The show itself reveals the many ways to represent the human figure. In the work of New Haven artist Jaclyn Conley, who plunks animals in beds, bowers, and other human settings, the show also seems to ask: Excuse me, can you tell me how a human is different from a non-human animal?
Believe me: You don’t want this cat hopping up onto the comforter.
The Figure Eight runs through March 16 at Artspace at Orange and Crown streets. Click here for an overview of the show as conceived by Adae and brief bios of the artists. Be sure to take some human identity with you, or what you think passes for same, when you visit.
“Where do we draw the line between the animal and human figure?” Adae posed the question during a walk through of the sunny space late Wednesday afternoon.
Light poured down on one of the most surprising and resonant works, “Josh’s Prayer,” by Gaviero Umami. That is the nom d’arte of the sculptor duo Eoin Burke and Jim Dessicino, who live in New Haven but work in Brooklyn.
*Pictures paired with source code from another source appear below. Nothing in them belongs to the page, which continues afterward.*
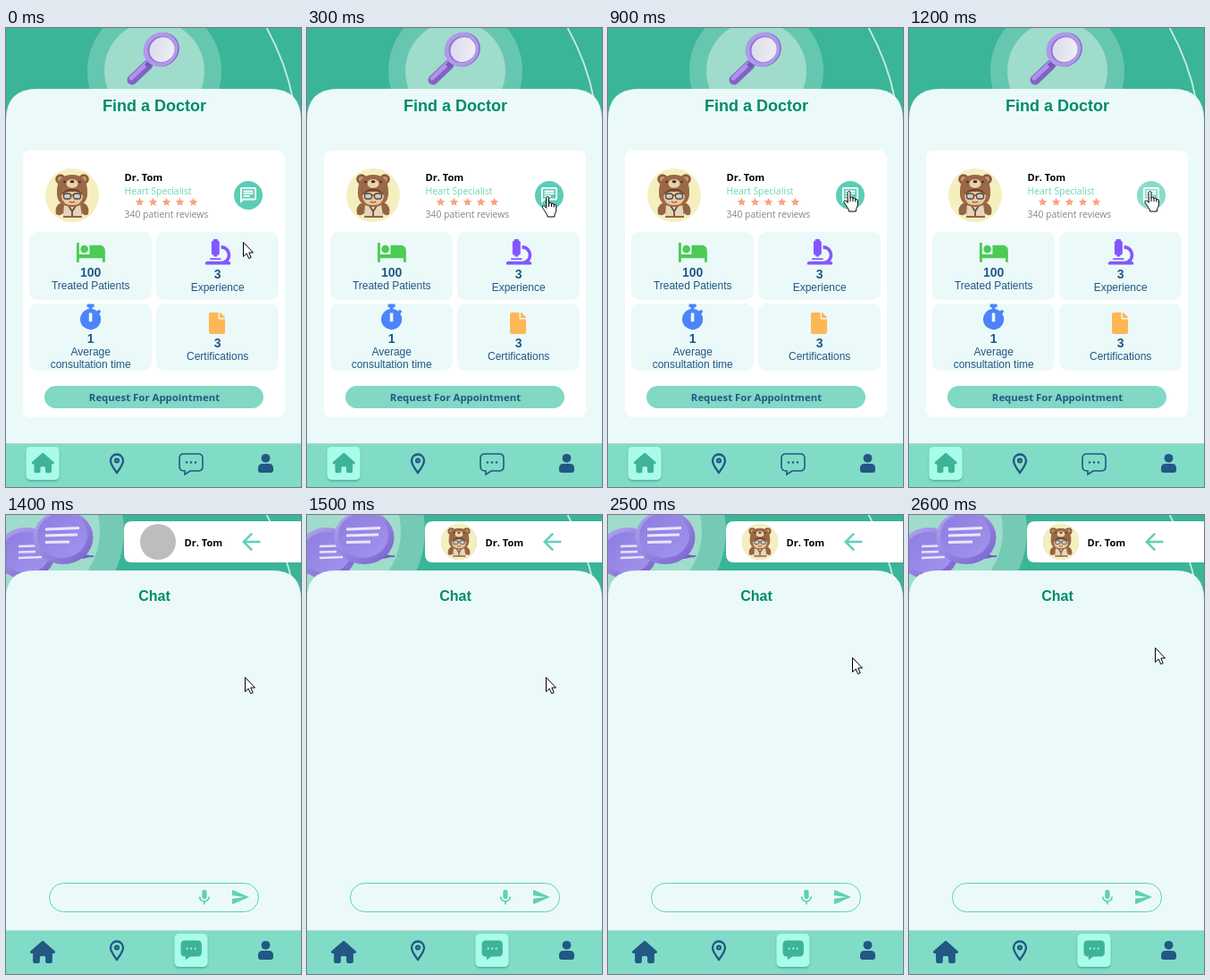
These frames come from a looping animation (330 by 513 pixels, 2.7 s). An HTML page:

```html
<!DOCTYPE html>
<html lang="en">
<head>
<meta charset="utf-8">
<title>Find a Doctor</title>
<style>
html, body { margin: 0; width: 100%; height: 100%; overflow: hidden; background: #ebfaf9; }
svg { display: block; width: 330px; height: 513px; }
text { font-family: "Liberation Sans", Arial, sans-serif; font-size: 12px; fill: #235784; }
.mid { text-anchor: middle; }
.bold { font-weight: 700; }
.num { font-size: 14px; font-weight: 700; }
.title { font-size: 18px; font-weight: 700; fill: #008b6c; }
.ui { font-family: "Open Sans", "Noto Sans", sans-serif; font-size: 10.4px; }
.name { font-size: 11.1px; font-weight: 700; fill: #000; }
</style>
</head>
<body>
<svg id="stage" viewBox="0 0 330 513">
  <defs>
    <linearGradient id="violet" x1="0" y1="0" x2="1" y2="1">
      <stop offset="0" stop-color="#b6a6f3"/><stop offset="1" stop-color="#7761cc"/>
    </linearGradient>
    <linearGradient id="face" x1="0" y1="0" x2="1" y2="1">
      <stop offset="0" stop-color="#8d7ce0"/><stop offset="1" stop-color="#a294ee"/>
    </linearGradient>
    <linearGradient id="glass" x1="0" y1="0" x2="1" y2="1">
      <stop offset="0" stop-color="#d9d8ea"/><stop offset="1" stop-color="#f1f2f6"/>
    </linearGradient>
    <filter id="soft" x="-20%" y="-20%" width="140%" height="150%">
      <feDropShadow dx="0" dy="1.5" stdDeviation="1.3" flood-color="#2c8570" flood-opacity=".55"/>
    </filter>
    <g id="bear">
      <circle r="30" fill="#f5efc0"/>
      <path d="M-14 9Q-20 13-18 21Q-14 24-10 20V25H11V20Q15 24 18 21Q20 13 14 9Z" fill="#966544"/>
      <path d="M-9 10H9L11 23H-10Z" fill="#e6d5b8"/>
      <path d="M-5 10L0 18 5 10M0 17V23" fill="none" stroke="#69503f" stroke-width="1.8"/>
      <circle cx="-13" cy="-18" r="5.8" fill="#8d5b3c"/><circle cx="13" cy="-18" r="5.8" fill="#8d5b3c"/>
      <circle cx="-13" cy="-18" r="3.1" fill="#c99a72"/><circle cx="13" cy="-18" r="3.1" fill="#c99a72"/>
      <path d="M-17-4Q-17-23 0-23Q17-23 17-4Q18 12 0 13Q-18 12-17-4Z" fill="#9a6846"/>
      <ellipse cy="-13" rx="6.5" ry="5" fill="#ead3ac"/>
      <ellipse cy="-15.3" rx="2.4" ry="1.6" fill="#4b3023"/>
      <circle cx="-8.5" cy="-15" r="1.3" fill="#4b3023"/><circle cx="8.5" cy="-15" r="1.3" fill="#4b3023"/>
      <path d="M-12 1Q-11-8 0-8Q11-8 12 1Q11 11 0 11Q-11 11-12 1Z" fill="#ecc69b"/>
      <path d="M-12 0Q-10-8 0-8Q10-8 12 0Q6-5 0-4Q-6-5-12 0Z" fill="#74482f"/>
      <g fill="#c7ced0" stroke="#53483c" stroke-width="1.3">
        <rect x="-9.5" y="-2" width="8" height="6" rx="2.5"/><rect x="1.5" y="-2" width="8" height="6" rx="2.5"/>
        <path d="M-1.5 0H1.5"/>
      </g>
      <path d="M-3 7Q0 9 3 7" fill="none" stroke="#84513a" stroke-width="1.2"/>
    </g>
    <path id="house" d="M576 255c0 18-15 32-32 32h-32v185c0 22-18 40-40 40h-80c-22 0-40-18-40-40v-88c0-18-14-32-32-32h-64c-18 0-32 14-32 32v88c0 22-18 40-40 40h-80c-22 0-40-18-40-40V287H32c-18 0-32-14-32-32 0-9 3-17 10-24L266 8c7-7 15-8 22-8s15 2 21 7l256 224c8 7 12 15 11 24z"/>
    <path id="balloon" d="M5 0H21Q26 0 26 5V14Q26 19 21 19H12L6 23V19H5Q0 19 0 14V5Q0 0 5 0Z"/>
    <path id="arc" d="M290-3Q313 38 321 80" fill="none" stroke="#c5eee3" stroke-width="1.8"/>
  </defs>

  <rect width="330" height="513" fill="#ebfaf9"/>
  <rect width="330" height="110" fill="#3ab598"/>

  <g id="home">
    <circle cx="166" cy="48" r="75" fill="#66c7b0"/>
    <circle cx="166" cy="48" r="56" fill="#9fdccb"/>
    <use href="#arc"/>
    <path d="M159 41L141 58" stroke="#8063c6" stroke-width="11" stroke-linecap="round"/>
    <path d="M157 40L140 56" stroke="#ae93e8" stroke-width="5" stroke-linecap="round"/>
    <path d="M163 37L157 43" stroke="#7558bc" stroke-width="6"/>
    <g transform="rotate(-40 173 24)">
      <ellipse cx="174" cy="25" rx="20" ry="18.5" fill="#8065c6"/>
      <ellipse cx="173" cy="24" rx="20" ry="18.5" fill="#b198eb"/>
      <ellipse cx="173.5" cy="24.5" rx="15.5" ry="14.5" fill="#8c70cf"/>
      <ellipse cx="174" cy="25.2" rx="14.5" ry="13.5" fill="url(#glass)"/>
    </g>
    <path d="M0 103Q0 68 35 68H295Q330 68 330 103V513H0Z" fill="#ebfaf9"/>
    <text class="mid title" x="166" y="93">Find a Doctor</text>
    <rect x="19" y="137" width="293" height="298" rx="8" fill="#fff"/>
    <use href="#bear" x="74" y="187"/>
    <text class="ui name" x="132.5" y="171">Dr. Tom</text>
    <text class="ui" x="132.5" y="186" style="fill:#68d4b9">Heart Specialist</text>
    <g id="stars" fill="#f9a47f"></g>
    <text class="ui" x="132.5" y="212" style="fill:#858585">340 patient reviews</text>
    <g id="chatBtn">
      <circle cx="271" cy="187" r="16" fill="#5ccdb5"/>
      <path transform="translate(260.2 176.2) scale(.9)" fill="#fff" d="M4 4h16v12H5.17L4 17.17V4m0-2c-1.1 0-1.99.9-1.99 2L2 22l4-4h14c1.1 0 2-.9 2-2V4c0-1.1-.9-2-2-2H4zm2 10h8v2H6v-2zm0-3h12v2H6V9zm0-3h12v2H6V6z"/>
    </g>
    <g id="tiles"></g>
    <path transform="translate(77.5 232.7) scale(1.45)" fill="#4ccb55" d="M7 13c1.66 0 3-1.34 3-3S8.66 7 7 7s-3 1.34-3 3 1.34 3 3 3zm12-6h-8v7H3V5H1v15h2v-3h18v3h2v-9c0-2.21-1.79-4-4-4z"/>
    <path transform="translate(222.8 236) scale(.0555)" fill="#8257ff" d="M160 320h12v16q0 16 16 16h40q16 0 16-16v-16h12q32 0 32-32V64q0-32-32-32V16q0-16-16-16h-64q-16 0-16 16v16q-32 0-32 32v224q0 32 32 32zM464 448h-1C493 414 512 369 512 320c0-106-86-192-192-192v64a128 128 0 0 1 0 256H48q-48 0-48 48 0 16 16 16h480q16 0 16-16 0-48-48-48zM104 416h208q8 0 8-8v-16q0-8-8-8H104q-8 0-8 8v16q0 8 8 8z"/>
    <path transform="translate(82.1 308.6) scale(.0557)" fill="#4d83fb" d="M432 304a208 208 0 1 1-240-205V64h-28q-12 0-12-12V12q0-12 12-12h120q12 0 12 12v40q0 12-12 12h-28v35c38 6 72 22 100 44l27-27q9-9 17 0l28 28q9 9 0 17l-30 30C420 223 432 262 432 304zM256 340V188q0-12-12-12h-40q-12 0-12 12v152q0 12 12 12h40q12 0 12-12z"/>
    <path transform="translate(227 318) scale(.047)" fill="#fdb755" d="M224 136V0H48Q0 0 0 48v416q0 48 48 48h288q48 0 48-48V160H248q-24 0-24-24zM384 122v6H256V0h6q10 0 17 7l98 98q7 7 7 17z"/>
    <rect x="43" y="400" width="245" height="25" rx="12.5" fill="#80d8c5"/>
    <text class="ui mid bold" x="166" y="417" style="font-size:11.4px">Request For Appointment</text>
  </g>

  <g id="chat">
    <circle cx="26" cy="18" r="106" fill="#74cab5"/>
    <circle cx="26" cy="18" r="79" fill="#9fdccb"/>
    <use href="#arc"/>
    <path d="M-2 67L-4 55 8 62Z" fill="#7964cc"/>
    <ellipse cx="22" cy="43" rx="33" ry="29" fill="url(#violet)"/>
    <ellipse cx="22" cy="42" rx="27" ry="23" fill="url(#face)"/>
    <path d="M14 35L34 34.500M14 41.500L33 41M14 48L40 47" stroke="#e6e2fa" stroke-width="2.600"/>
    <path d="M83 42Q91 46 98 45Q99 48 94 47Q84 50 75 49Z" fill="#735dc6"/>
    <ellipse cx="64" cy="25" rx="33.500" ry="30" fill="url(#violet)"/>
    <ellipse cx="63" cy="23" rx="28" ry="25" fill="url(#face)"/>
    <path d="M44 16L82 14.500M44 23L80 22M44 30.500L71 30" stroke="#e9e6fc" stroke-width="2.800"/>
    <path d="M141 7H330V53H141Q132 53 132 44V16Q132 7 141 7Z" fill="#fff"/>
    <circle cx="170" cy="30" r="20" fill="#bdbdbd"/>
    <use id="avatar" href="#bear" transform="translate(170 30) scale(.667)"/>
    <text class="ui name" x="199.500" y="35">Dr. Tom</text>
    <path transform="translate(258.900 14.600) scale(1.280)" fill="#62d0b7" d="M20 11H7.830l5.590-5.590L12 4l-8 8 8 8 1.410-1.410L7.830 13H20v-2z"/>
    <path d="M0 94Q0 62 32 62H298Q330 62 330 94V513H0Z" fill="#ebfaf9"/>
    <text class="mid title" x="166" y="96" style="font-size:16px">Chat</text>
    <rect x="48.500" y="411.500" width="234" height="32" rx="16" fill="none" stroke="#5ed0b6"/>
    <g fill="#5ed0b6">
      <path transform="translate(211.500 417) scale(.870)" d="M12 14q3 0 3-3V5q0-3-3-3T9 5v6q0 3 3 3zM17 11a5 5 0 0 1-10 0H5c0 3.530 2.610 6.430 6 6.920V21h2v-3.080c3.390-.490 6-3.390 6-6.920z"/>
      <path transform="translate(251.200 416.200) scale(.900)" d="M2 21L23 12 2 3V10l15 2-15 2z"/>
    </g>
  </g>

  <rect y="464" width="330" height="49" fill="#80dcc7"/>
  <rect y="464" width="330" height="1" fill="#b3d8ce"/>
  <rect id="tab" y="468" width="37" height="37" rx="5" fill="#a9fbea" filter="url(#soft)"/>
  <use id="homeIcon" href="#house"/>
  <g fill="none" stroke="#235784" stroke-width="2.300">
    <path d="M124 497Q117 488 117 483.500A7 7 0 0 1 131 483.500Q131 488 124 497Z"/>
    <circle cx="124" cy="483.500" r="1.900"/>
  </g>
  <g id="chatIcon">
    <use id="bubble" href="#balloon"/>
    <g id="dots"></g>
  </g>
  <g fill="#235784">
    <circle cx="290.500" cy="480.800" r="4.900"/>
    <path d="M287 487H294Q299 487 299 492V494Q299 497 296 497H285Q282 497 282 494V492Q282 487 287 487Z"/>
  </g>

  <path id="arrow" fill="#fff" stroke="#000" d="M.500.500V16.500L4.200 13 6.700 18.600 9.200 17.500 6.800 12H11.500Z"/>
  <g id="hand" stroke="#000" stroke-linecap="round" stroke-linejoin="round">
    <path fill="#fff" d="M5.500 2c0-2 3-2 3 0V8c.200-1.400 2.800-1.300 3 .200v.600c.300-1.200 2.600-1 2.800.400v.800c.400-1 2.400-.800 2.500.800v5c0 2-1.800 3-2 7.200H7.200C6.800 20 4 17 2.500 14.300 0 11.500 2 9.800 4.200 11.600L5.500 13Z"/>
    <path fill="none" d="M8.500 8V11.500M11.500 8.500V11.500M14.300 9.500V12"/>
  </g>
</svg>
<script>
const LOOP = 2700, STEP = 100;
const OPEN_CHAT = 1400, AVATAR_LOADED = 1500;
const NAVY = "#235784", GREEN = "#3fb397";
const $ = id => document.getElementById(id);
const set = (id, attrs) => {
  for (const key in attrs) $(id).setAttribute(key, attrs[key]);
};
const show = (id, on) => set(id, { display: on ? "inline" : "none" });

const star = (cx, cy, r) => {
  const points = Array.from({ length: 10 }, (_, i) => {
    const a = i * Math.PI / 5 - Math.PI / 2, d = i % 2 ? r * .48 : r;
    return (cx + d * Math.cos(a)).toFixed(2) + "," + (cy + d * Math.sin(a)).toFixed(2);
  });
  return `<polygon points="${points.join(" ")}"/>`;
};
$("stars").innerHTML = [0, 1, 2, 3, 4].map(i => star(149.5 + 15 * i, 194.7, 5)).join("");

// Each tile: left, top, height, first baseline, value, label lines
const tiles = [
  [26, 228, 76, 278, "100", "Treated Patients"],
  [168, 228, 76, 280, "3", "Experience"],
  [26, 308, 75, 352, "1", "Average", "consultation time"],
  [168, 308, 75, 357, "3", "Certifications"]
];
$("tiles").innerHTML = tiles.map(([x, y, h, base, ...lines]) =>
  `<rect x="${x}" y="${y}" width="137" height="${h}" rx="9" fill="#ebfaf9"/>` +
  lines.map((line, i) =>
    `<text class="mid ${i ? "" : "num"}" x="${x + 68.7}" y="${base + 14 * i}">${line}</text>`).join("")
).join("");

$("dots").innerHTML = [8, 13, 18].map(x => `<circle cx="${x}" cy="9.5" r="1.2"/>`).join("");

// Pointer stops: time, x, y, over a button
const stops = [
  [0, 265, 239, 0], [100, 267, 224, 0], [200, 269, 206, 0],
  [300, 262, 188, 1], [400, 260, 183, 1], [600, 261, 183, 1],
  [700, 262, 183, 1], [900, 262.5, 182, 1], [1400, 267, 181, 0],
  [2300, 269, 177, 0], [2400, 271, 169, 0], [2500, 273, 159, 0], [2600, 275, 148, 0]
];

function drawNav(chatting) {
  set("tab", { x: chatting ? 188.5 : 22.5 });
  set("homeIcon", {
    transform: chatting ? "translate(27 476) scale(.0486)" : "translate(28.7 475) scale(.0435)",
    fill: chatting ? NAVY : GREEN
  });
  set("chatIcon", { transform: chatting ? "translate(195.5 475.5) scale(.9 .95)" : "translate(194 476)" });
  set("bubble", {
    fill: chatting ? GREEN : "none",
    stroke: chatting ? "none" : NAVY,
    "stroke-width": 1.6
  });
  set("dots", { fill: chatting ? "#a9fbea" : NAVY });
}

function draw(ms) {
  const t = Math.floor(ms % LOOP / STEP) * STEP;
  const chatting = t >= OPEN_CHAT;
  show("home", !chatting);
  show("chat", chatting);
  show("avatar", t >= AVATAR_LOADED);
  set("chatBtn", { opacity: t < 1100 ? 1 : t < 1200 ? .85 : .7 });
  drawNav(chatting);

  const [, x, y, over] = stops.filter(stop => stop[0] <= t).pop();
  show("hand", over);
  show("arrow", !over);
  set(over ? "hand" : "arrow", { transform: `translate(${x} ${y})` });
}

const start = performance.now();
function tick() {
  draw(performance.now() - start);
  requestAnimationFrame(tick);
}
tick();
</script>
</body>
</html>
```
The painted fiberglass sculpture of a man meditating, especially one wearing not a Buddhist robe but a hoodie, depicts arguably one of the most human of human activities, perhaps a uniquely human activity. Unless someone has documented a bonobo or preying mantis meditating.
Adae, who has just established a teaching studio, the Adae Fine Art Academy, at 817 Chapel St., is curating his first show as a member of Artspace’s Visual Arts Committee.
He said he was prompted to do a show on the human figure because walking through the galleries in Manhattan and elsewhere, he was struck by a preponderance of the conceptual and the abstract.
Humans need a comeback in art, Adae said, because “there will be infinite depiction [of the human form] as long as we are creating art of ourselves.”
The figure eight is not only a type of knot and a bravura move for a skater, he noted. Lying on its side, it is also a mathematical symbol of infinity.
As he walked through Artspace, Adae seemed a bit like Adam naming the animals: “I have Sophia [Wallace] covering the real. I have [Gregory] Santos covering the abstract. I have Jaclyn covering the animal figure. I have Burke covering traditional figurative sculpture. Trevor and Ryan Oakes cover the scientific approach to the figure, like Brunelleschi and Leonardo.”
Adae’s public programming for the show is also a kind of evangelism for the human form. If you want to reacquaint yourself with it, Thursday night through the show’s run, he’s bringing over a dozen easels from his school that he sets up for instruction
The drawing class is free, the model is nude, and the easels are set up amid the art works.